▶ Directions for this task
Filter the listing below, keeping only the lines with the word "RUSSET".

Material for this exercise below:

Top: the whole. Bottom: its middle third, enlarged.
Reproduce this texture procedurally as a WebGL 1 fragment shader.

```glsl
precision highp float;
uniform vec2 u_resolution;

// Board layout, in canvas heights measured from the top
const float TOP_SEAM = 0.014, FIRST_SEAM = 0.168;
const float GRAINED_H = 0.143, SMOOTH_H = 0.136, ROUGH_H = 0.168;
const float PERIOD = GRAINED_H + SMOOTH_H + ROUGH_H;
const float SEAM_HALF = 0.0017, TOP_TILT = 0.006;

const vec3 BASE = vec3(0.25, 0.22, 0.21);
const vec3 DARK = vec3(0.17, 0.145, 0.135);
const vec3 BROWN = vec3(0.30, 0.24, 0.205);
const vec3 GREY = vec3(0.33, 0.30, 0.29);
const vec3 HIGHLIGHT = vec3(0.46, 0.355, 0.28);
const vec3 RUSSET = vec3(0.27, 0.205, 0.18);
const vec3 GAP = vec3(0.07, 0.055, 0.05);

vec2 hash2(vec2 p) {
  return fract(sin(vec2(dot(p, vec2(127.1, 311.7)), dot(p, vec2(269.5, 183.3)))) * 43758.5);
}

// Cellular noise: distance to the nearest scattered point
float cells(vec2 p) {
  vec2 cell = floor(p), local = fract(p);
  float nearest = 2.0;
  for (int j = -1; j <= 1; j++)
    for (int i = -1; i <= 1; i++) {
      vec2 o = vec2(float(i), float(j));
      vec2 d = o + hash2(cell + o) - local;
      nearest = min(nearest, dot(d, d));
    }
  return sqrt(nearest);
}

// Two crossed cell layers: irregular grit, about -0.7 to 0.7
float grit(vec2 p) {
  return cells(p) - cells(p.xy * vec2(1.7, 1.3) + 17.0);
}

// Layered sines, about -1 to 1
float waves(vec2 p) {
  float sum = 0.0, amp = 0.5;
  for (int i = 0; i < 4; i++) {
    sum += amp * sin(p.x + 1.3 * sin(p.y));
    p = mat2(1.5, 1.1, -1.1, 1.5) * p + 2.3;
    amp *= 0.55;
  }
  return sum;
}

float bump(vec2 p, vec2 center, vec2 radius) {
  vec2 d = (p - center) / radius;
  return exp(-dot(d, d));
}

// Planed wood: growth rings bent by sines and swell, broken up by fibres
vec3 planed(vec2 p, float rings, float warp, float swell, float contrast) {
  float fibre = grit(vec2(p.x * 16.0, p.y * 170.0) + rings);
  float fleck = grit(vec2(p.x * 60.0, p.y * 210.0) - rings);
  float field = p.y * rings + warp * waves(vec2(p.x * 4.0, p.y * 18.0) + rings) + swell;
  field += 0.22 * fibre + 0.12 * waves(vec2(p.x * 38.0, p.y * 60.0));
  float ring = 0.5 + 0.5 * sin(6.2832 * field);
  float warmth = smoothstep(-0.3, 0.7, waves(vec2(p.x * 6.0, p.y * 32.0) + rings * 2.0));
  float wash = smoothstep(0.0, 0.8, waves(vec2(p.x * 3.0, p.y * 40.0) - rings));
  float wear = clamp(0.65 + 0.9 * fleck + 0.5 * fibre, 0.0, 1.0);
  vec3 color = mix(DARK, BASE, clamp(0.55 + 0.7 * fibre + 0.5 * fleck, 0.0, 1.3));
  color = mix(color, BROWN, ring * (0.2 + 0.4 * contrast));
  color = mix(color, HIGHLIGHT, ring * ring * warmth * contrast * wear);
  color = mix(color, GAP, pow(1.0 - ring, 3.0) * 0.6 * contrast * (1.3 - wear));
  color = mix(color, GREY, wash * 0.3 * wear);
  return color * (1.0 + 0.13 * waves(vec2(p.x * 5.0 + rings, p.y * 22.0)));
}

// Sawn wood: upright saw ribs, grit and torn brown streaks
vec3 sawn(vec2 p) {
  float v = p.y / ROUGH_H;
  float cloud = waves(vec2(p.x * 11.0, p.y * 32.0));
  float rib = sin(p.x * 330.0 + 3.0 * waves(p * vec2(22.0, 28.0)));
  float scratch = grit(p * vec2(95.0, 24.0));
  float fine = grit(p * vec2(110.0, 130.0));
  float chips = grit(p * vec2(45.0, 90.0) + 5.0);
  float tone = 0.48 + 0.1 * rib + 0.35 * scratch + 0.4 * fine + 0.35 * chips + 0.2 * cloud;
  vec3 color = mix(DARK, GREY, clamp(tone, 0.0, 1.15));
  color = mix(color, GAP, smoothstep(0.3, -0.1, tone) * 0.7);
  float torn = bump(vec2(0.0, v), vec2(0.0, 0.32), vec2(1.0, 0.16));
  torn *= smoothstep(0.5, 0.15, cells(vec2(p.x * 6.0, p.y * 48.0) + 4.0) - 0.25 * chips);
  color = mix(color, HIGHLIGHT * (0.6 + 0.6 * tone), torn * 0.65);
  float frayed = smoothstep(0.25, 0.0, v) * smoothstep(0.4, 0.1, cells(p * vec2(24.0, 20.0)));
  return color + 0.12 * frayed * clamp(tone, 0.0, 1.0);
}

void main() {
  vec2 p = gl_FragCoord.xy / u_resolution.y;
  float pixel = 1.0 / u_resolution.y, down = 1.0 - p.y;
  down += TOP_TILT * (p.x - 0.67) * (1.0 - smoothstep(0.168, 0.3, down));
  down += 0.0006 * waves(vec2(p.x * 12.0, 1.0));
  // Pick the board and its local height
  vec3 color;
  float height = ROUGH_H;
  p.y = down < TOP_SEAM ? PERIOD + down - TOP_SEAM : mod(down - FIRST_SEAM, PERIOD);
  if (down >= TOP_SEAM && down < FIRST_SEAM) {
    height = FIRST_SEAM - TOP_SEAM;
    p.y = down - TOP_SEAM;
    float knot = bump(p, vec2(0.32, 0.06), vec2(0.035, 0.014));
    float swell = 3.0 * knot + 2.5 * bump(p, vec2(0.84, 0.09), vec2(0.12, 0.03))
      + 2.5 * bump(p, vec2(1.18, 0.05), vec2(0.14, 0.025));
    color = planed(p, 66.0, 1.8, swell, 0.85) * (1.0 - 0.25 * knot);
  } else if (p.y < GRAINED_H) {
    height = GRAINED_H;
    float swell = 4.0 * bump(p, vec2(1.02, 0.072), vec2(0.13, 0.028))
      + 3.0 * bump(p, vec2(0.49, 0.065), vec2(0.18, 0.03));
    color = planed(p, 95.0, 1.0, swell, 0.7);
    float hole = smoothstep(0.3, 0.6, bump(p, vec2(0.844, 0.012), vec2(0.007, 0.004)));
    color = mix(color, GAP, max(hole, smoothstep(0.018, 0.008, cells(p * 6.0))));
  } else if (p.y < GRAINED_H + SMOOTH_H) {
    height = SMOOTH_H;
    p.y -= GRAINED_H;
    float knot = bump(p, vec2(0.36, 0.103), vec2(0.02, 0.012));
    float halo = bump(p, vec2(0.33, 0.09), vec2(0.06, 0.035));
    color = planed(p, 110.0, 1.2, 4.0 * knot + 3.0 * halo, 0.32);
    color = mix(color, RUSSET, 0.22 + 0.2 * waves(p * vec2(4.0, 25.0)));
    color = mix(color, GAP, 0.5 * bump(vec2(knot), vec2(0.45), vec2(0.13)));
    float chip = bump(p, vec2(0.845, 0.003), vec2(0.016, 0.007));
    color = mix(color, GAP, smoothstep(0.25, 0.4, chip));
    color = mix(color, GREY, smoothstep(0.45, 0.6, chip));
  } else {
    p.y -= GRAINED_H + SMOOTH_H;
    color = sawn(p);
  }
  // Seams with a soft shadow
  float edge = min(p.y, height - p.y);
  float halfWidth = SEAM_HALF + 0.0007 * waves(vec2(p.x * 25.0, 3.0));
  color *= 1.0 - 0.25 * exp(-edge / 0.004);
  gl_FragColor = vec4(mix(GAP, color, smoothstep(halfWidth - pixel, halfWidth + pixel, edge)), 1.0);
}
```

End of Material for this exercise.

▶ Answer space
const vec3 RUSSET = vec3(0.27, 0.205, 0.18);
    color = mix(color, RUSSET, 0.22 + 0.2 * waves(p * vec2(4.0, 25.0)));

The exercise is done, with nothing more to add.